Your goal =>
Retype only the lines that run from the top of the material below to the line bearing "--shirt-blue: #8fa6f6;", inclusive, and keep the pictures out.

Supplied records =>
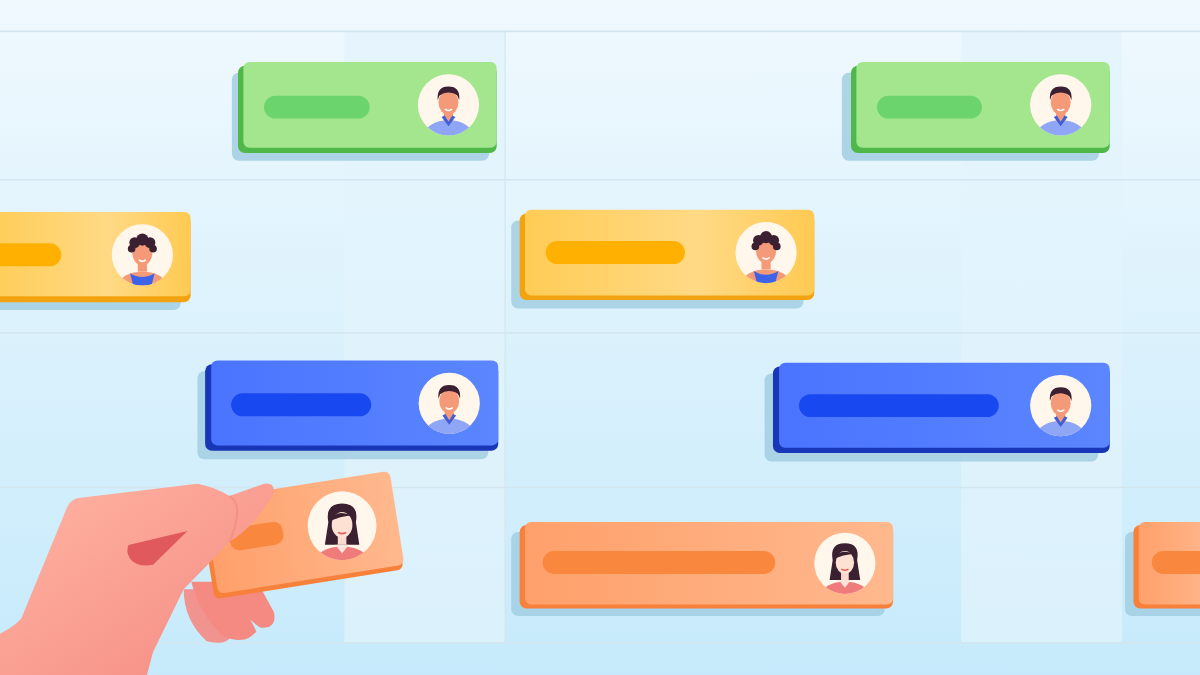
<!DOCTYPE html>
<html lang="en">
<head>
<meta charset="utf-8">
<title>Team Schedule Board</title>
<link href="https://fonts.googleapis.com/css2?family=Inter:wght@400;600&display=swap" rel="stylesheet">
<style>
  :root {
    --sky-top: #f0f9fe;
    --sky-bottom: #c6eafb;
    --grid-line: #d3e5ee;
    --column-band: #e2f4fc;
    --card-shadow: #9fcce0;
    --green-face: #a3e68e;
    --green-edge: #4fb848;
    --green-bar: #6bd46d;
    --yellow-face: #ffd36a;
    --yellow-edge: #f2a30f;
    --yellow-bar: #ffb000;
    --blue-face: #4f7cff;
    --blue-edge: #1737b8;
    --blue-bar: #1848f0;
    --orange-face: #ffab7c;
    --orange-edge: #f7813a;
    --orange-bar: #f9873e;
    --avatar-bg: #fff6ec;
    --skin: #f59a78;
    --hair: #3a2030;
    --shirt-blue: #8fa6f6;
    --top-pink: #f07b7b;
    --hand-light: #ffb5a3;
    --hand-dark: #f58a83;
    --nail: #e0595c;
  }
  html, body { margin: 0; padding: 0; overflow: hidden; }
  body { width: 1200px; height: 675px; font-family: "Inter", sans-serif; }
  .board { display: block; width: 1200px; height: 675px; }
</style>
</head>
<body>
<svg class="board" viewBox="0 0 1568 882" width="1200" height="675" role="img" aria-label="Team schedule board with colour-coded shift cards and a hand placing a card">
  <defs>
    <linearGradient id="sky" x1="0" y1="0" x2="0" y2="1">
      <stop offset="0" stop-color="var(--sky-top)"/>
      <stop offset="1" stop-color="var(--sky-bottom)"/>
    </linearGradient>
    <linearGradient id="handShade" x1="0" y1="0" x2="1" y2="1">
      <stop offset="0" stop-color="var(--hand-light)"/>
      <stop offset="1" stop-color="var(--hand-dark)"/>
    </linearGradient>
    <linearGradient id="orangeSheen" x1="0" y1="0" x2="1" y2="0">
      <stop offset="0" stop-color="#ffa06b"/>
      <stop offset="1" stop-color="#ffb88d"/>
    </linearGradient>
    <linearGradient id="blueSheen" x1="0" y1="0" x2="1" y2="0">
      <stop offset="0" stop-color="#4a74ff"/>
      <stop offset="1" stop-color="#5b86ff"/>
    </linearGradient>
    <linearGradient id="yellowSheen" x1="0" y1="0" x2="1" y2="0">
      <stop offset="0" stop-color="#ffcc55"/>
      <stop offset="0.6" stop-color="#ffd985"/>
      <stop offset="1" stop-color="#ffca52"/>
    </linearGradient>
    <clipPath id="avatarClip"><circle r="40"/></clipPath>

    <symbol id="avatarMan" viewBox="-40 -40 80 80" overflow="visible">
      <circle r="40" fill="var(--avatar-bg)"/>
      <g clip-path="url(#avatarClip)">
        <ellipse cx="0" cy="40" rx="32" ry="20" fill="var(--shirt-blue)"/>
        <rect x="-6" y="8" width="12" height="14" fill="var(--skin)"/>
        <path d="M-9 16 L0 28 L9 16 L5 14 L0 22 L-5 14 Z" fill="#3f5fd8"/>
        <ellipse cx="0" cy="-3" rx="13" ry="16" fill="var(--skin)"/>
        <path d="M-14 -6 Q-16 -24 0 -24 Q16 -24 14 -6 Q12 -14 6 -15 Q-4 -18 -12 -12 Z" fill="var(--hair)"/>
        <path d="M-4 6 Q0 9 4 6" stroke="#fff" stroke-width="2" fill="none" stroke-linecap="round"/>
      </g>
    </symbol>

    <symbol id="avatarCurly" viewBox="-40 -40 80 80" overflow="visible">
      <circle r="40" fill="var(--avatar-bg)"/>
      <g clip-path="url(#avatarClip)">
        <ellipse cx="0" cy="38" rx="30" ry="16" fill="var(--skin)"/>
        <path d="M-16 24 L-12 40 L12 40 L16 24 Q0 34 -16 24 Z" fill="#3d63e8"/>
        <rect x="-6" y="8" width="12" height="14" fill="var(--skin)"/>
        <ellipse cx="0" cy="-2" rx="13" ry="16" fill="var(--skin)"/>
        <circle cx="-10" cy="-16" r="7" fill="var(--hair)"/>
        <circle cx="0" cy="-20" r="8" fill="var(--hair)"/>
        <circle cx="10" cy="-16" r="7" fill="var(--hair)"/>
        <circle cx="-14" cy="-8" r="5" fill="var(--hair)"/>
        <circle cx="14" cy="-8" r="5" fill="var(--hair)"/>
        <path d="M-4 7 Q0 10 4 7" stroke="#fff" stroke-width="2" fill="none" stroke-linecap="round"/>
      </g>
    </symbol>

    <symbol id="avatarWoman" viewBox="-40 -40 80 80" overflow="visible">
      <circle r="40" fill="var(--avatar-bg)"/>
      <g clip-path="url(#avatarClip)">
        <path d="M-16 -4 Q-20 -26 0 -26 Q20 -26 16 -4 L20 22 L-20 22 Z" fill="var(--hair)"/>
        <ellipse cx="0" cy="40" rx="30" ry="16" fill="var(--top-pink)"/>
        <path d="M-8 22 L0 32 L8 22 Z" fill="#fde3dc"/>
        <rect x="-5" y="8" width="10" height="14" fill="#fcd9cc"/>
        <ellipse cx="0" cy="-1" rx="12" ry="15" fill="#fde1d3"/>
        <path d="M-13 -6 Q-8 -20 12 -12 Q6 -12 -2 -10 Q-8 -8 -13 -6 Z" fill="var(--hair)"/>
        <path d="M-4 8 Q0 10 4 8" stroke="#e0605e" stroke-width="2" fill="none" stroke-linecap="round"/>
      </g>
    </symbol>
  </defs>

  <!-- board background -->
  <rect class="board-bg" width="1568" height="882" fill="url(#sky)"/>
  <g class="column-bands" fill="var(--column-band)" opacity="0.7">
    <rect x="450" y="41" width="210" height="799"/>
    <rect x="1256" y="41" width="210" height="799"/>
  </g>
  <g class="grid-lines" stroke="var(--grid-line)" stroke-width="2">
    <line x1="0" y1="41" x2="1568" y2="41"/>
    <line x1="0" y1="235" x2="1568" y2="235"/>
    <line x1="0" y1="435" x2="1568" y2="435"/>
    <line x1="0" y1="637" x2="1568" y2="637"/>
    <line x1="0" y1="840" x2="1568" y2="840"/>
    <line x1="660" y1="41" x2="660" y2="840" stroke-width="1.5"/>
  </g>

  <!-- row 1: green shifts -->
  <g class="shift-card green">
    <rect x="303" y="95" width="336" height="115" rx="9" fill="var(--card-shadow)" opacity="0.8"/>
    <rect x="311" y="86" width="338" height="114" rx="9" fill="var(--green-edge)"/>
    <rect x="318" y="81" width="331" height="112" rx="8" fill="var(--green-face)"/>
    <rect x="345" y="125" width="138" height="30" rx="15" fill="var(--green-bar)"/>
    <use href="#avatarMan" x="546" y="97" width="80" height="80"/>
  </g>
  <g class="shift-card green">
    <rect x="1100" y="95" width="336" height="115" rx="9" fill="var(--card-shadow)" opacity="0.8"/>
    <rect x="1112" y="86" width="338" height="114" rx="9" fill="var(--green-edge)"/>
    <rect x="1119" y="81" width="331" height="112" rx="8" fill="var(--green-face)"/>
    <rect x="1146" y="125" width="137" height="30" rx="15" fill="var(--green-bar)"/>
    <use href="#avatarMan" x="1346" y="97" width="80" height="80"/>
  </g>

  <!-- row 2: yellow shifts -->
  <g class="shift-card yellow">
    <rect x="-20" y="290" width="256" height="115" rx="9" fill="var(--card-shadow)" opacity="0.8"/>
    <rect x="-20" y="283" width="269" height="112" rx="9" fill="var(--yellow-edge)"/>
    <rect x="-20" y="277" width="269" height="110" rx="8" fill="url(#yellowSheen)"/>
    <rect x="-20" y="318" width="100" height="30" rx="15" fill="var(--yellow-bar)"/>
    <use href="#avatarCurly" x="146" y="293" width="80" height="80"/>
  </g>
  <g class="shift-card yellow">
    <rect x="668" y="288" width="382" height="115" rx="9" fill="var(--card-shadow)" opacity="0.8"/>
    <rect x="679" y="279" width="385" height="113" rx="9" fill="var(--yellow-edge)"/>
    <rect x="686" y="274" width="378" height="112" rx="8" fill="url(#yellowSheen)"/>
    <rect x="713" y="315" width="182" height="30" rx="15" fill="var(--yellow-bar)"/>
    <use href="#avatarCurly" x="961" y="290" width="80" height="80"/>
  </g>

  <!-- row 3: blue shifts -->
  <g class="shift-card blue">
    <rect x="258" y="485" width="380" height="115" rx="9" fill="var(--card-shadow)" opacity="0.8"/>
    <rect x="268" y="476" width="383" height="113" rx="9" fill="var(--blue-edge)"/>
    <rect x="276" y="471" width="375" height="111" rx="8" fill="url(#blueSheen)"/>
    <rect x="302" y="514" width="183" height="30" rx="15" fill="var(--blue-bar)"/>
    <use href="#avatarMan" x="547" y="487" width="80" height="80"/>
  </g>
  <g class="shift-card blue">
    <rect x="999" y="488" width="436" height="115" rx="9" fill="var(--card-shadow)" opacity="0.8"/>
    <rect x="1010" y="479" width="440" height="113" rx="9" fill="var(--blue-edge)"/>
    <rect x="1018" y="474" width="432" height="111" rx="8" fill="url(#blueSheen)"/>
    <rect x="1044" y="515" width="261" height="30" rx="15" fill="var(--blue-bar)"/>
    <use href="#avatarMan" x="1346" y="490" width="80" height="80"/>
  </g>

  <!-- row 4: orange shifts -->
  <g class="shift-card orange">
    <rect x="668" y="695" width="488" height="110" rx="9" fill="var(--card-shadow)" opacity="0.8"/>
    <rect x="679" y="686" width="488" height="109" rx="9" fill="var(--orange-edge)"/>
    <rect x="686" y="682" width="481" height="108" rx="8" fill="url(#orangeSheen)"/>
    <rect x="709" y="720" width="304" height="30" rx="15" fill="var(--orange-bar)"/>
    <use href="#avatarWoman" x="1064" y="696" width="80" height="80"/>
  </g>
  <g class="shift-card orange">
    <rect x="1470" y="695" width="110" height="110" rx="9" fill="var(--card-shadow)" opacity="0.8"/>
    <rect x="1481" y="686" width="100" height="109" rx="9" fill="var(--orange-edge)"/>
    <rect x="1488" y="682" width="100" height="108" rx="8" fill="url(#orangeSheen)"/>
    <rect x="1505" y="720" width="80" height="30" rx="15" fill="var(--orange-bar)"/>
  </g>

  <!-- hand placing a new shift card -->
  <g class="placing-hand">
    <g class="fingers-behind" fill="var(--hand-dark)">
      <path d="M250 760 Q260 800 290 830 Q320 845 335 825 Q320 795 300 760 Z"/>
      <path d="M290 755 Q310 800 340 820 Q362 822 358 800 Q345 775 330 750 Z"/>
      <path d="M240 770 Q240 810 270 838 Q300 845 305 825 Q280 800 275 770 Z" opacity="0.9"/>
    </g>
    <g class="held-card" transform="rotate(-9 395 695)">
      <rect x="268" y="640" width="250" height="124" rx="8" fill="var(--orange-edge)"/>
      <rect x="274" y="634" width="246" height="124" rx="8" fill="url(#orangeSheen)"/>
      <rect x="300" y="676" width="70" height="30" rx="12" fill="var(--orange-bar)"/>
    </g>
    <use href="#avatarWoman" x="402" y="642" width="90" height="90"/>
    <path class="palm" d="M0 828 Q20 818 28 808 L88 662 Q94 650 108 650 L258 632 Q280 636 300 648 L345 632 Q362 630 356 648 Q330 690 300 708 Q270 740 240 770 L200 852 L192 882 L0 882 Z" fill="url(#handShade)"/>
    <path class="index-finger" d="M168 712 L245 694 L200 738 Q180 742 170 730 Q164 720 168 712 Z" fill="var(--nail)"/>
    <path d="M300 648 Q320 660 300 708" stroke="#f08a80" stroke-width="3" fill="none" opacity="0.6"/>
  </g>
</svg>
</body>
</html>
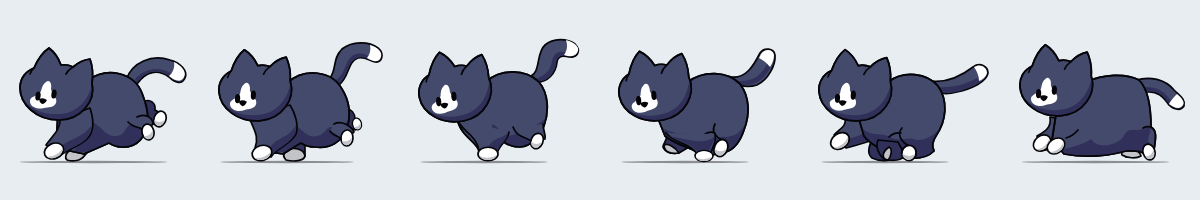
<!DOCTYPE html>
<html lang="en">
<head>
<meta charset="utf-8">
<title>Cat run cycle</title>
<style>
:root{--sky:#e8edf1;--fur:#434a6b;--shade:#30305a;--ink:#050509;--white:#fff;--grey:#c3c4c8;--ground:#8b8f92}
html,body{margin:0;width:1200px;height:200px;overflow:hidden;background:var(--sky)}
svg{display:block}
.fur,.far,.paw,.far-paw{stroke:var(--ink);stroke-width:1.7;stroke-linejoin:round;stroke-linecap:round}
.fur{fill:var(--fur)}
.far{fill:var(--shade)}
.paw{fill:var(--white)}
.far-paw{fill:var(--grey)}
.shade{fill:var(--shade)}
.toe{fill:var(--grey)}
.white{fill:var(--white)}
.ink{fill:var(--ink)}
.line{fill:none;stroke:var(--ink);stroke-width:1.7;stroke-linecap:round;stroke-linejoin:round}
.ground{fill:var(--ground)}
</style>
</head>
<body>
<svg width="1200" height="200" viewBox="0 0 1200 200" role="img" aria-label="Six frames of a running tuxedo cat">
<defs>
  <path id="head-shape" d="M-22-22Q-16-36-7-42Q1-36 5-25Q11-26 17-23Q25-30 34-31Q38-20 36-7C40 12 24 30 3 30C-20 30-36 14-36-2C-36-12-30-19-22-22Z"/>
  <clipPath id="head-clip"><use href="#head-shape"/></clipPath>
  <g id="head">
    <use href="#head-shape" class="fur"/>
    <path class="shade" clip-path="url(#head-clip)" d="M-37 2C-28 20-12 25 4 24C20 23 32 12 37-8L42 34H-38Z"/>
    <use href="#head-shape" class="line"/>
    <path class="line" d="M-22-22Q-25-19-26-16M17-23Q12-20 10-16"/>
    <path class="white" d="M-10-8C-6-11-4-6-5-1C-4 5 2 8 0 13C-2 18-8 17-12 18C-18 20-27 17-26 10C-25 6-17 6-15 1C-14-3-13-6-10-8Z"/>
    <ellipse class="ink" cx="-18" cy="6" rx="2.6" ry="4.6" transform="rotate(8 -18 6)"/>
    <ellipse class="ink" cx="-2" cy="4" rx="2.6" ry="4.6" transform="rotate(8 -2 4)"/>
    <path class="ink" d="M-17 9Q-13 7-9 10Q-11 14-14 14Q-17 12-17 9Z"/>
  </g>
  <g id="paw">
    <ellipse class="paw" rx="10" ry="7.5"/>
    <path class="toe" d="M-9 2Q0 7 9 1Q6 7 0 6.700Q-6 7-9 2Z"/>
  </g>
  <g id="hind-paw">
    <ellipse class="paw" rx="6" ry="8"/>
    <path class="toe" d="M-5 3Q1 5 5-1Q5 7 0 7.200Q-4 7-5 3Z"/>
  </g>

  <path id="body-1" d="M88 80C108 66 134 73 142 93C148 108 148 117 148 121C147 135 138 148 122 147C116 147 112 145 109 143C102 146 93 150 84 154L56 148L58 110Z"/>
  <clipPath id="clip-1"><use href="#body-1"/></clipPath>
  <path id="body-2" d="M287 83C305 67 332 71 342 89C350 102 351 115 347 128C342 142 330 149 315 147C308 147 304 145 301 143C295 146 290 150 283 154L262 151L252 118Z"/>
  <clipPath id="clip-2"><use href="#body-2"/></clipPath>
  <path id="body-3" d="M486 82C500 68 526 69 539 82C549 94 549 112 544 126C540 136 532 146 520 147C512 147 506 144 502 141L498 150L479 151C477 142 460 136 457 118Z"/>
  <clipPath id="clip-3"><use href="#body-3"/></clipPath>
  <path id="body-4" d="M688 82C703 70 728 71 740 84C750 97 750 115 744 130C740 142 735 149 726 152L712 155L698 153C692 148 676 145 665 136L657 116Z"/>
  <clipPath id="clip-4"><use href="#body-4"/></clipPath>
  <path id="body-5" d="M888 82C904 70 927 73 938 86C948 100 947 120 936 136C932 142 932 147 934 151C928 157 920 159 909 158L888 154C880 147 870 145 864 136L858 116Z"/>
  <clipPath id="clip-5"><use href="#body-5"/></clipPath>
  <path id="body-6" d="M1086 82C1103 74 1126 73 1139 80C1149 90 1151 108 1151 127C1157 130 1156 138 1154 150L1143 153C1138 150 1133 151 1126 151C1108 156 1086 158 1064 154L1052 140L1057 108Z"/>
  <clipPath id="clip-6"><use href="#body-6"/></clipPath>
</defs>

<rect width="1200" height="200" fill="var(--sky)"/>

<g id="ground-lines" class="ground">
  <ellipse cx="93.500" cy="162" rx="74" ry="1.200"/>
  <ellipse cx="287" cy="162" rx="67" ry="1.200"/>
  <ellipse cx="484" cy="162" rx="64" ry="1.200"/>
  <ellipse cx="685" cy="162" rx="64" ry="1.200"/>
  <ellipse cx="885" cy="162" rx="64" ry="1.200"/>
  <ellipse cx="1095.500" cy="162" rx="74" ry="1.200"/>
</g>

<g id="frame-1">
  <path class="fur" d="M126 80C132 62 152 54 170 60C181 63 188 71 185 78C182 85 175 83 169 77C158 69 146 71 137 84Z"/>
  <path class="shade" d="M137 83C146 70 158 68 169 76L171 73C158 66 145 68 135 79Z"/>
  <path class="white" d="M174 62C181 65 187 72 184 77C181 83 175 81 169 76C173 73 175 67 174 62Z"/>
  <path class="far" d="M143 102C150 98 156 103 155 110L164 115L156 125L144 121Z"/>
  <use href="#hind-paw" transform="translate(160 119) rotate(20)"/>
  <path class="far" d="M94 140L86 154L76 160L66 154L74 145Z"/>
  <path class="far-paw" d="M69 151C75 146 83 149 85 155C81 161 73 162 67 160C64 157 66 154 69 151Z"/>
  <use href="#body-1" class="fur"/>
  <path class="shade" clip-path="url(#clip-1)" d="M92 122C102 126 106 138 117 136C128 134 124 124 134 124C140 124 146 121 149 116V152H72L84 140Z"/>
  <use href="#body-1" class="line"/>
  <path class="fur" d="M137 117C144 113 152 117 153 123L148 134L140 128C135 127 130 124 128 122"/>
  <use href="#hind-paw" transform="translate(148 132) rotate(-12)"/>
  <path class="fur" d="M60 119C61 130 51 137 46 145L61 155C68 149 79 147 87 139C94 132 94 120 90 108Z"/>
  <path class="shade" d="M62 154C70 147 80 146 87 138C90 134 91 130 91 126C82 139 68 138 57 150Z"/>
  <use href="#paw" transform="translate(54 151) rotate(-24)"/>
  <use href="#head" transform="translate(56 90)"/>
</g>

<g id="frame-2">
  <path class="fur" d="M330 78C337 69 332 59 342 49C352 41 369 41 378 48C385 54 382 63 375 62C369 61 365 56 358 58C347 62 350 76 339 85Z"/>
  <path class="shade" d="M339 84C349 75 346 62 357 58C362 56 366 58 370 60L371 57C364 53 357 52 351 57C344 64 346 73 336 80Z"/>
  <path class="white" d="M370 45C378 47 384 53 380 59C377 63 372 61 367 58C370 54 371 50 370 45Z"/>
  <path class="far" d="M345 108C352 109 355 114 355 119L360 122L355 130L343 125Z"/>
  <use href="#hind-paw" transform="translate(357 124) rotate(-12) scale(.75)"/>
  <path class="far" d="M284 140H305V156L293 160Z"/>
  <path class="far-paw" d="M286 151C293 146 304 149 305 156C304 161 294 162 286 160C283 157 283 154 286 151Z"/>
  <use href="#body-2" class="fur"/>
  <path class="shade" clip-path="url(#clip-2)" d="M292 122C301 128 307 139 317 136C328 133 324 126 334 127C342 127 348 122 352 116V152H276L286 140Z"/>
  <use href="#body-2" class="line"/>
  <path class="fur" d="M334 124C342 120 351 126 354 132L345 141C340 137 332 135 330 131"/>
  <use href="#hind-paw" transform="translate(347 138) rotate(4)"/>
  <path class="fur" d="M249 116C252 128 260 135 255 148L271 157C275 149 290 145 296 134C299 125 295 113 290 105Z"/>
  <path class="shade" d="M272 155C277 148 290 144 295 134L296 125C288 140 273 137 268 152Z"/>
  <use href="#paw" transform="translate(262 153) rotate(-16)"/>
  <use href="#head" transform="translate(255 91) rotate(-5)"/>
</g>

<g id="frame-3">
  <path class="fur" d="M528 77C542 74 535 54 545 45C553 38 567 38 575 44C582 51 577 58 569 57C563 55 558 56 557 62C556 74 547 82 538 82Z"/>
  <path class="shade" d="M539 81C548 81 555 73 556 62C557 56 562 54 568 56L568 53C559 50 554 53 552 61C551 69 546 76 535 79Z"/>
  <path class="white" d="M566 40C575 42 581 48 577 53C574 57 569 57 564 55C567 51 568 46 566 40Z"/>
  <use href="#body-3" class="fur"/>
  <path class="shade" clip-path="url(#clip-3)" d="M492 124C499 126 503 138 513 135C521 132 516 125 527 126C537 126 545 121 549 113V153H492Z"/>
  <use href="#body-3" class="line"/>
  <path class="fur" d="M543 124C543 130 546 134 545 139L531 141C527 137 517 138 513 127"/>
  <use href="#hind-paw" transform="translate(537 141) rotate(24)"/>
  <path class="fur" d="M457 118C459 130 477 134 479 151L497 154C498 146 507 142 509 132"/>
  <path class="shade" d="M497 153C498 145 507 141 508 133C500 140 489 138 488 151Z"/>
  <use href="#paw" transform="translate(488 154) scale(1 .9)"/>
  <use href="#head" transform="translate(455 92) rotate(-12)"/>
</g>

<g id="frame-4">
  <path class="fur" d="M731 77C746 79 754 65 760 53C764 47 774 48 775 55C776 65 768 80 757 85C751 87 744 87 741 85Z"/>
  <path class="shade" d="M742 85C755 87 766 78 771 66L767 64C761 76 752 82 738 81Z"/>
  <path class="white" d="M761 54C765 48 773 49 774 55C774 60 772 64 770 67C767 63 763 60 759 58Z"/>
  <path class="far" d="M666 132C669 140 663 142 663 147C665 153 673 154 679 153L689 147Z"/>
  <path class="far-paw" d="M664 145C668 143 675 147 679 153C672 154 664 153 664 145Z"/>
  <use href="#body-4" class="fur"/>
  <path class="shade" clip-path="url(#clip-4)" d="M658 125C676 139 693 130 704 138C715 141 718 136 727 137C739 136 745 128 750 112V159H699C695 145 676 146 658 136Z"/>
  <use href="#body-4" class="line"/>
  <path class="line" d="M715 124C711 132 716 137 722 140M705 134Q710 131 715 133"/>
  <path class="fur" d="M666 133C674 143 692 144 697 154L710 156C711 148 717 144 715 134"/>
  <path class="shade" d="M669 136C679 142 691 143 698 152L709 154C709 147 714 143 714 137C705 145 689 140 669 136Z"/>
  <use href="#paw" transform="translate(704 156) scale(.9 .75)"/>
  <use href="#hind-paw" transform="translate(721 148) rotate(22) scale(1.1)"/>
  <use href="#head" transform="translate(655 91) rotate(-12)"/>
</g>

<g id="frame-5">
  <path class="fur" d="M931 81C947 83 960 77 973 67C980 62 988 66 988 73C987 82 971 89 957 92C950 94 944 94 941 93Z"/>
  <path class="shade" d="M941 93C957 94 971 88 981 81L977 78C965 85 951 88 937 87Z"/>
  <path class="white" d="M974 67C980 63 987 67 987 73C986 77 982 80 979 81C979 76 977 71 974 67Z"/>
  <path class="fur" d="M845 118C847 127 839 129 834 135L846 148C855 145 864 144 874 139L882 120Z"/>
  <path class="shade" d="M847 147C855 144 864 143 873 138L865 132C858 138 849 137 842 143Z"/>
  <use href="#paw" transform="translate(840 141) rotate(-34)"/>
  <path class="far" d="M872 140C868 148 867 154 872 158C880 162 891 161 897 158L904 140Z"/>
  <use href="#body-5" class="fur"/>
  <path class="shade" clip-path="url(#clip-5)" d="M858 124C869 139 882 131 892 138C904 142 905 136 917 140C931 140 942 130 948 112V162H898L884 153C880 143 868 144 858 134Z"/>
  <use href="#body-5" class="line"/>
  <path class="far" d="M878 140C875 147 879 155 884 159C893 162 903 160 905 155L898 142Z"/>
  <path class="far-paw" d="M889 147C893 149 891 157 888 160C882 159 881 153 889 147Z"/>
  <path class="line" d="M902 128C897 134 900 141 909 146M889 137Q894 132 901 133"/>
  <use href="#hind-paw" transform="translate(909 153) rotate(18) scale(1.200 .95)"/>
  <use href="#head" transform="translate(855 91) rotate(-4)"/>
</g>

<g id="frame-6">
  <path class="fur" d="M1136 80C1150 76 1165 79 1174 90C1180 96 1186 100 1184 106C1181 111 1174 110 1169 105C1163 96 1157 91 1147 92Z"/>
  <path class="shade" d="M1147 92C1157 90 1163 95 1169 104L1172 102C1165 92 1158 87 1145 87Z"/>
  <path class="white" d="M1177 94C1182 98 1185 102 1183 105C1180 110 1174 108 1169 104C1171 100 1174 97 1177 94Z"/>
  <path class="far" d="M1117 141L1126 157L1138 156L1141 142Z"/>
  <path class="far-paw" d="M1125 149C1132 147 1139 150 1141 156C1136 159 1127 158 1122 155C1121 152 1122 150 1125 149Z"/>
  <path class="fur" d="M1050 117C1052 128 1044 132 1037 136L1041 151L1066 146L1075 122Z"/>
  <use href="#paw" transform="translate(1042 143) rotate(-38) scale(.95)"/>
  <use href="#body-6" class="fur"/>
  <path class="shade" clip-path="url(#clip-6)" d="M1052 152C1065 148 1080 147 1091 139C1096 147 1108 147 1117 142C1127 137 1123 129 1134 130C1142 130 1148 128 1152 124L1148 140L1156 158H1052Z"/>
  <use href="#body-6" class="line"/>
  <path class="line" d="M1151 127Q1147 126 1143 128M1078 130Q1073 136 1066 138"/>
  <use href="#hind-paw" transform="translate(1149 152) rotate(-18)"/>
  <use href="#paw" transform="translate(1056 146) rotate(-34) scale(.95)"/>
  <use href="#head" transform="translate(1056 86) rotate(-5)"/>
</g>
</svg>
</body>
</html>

Solved problem =>
<!DOCTYPE html>
<html lang="en">
<head>
<meta charset="utf-8">
<title>Team Schedule Board</title>
<link href="https://fonts.googleapis.com/css2?family=Inter:wght@400;600&display=swap" rel="stylesheet">
<style>
  :root {
    --sky-top: #f0f9fe;
    --sky-bottom: #c6eafb;
    --grid-line: #d3e5ee;
    --column-band: #e2f4fc;
    --card-shadow: #9fcce0;
    --green-face: #a3e68e;
    --green-edge: #4fb848;
    --green-bar: #6bd46d;
    --yellow-face: #ffd36a;
    --yellow-edge: #f2a30f;
    --yellow-bar: #ffb000;
    --blue-face: #4f7cff;
    --blue-edge: #1737b8;
    --blue-bar: #1848f0;
    --orange-face: #ffab7c;
    --orange-edge: #f7813a;
    --orange-bar: #f9873e;
    --avatar-bg: #fff6ec;
    --skin: #f59a78;
    --hair: #3a2030;
    --shirt-blue: #8fa6f6;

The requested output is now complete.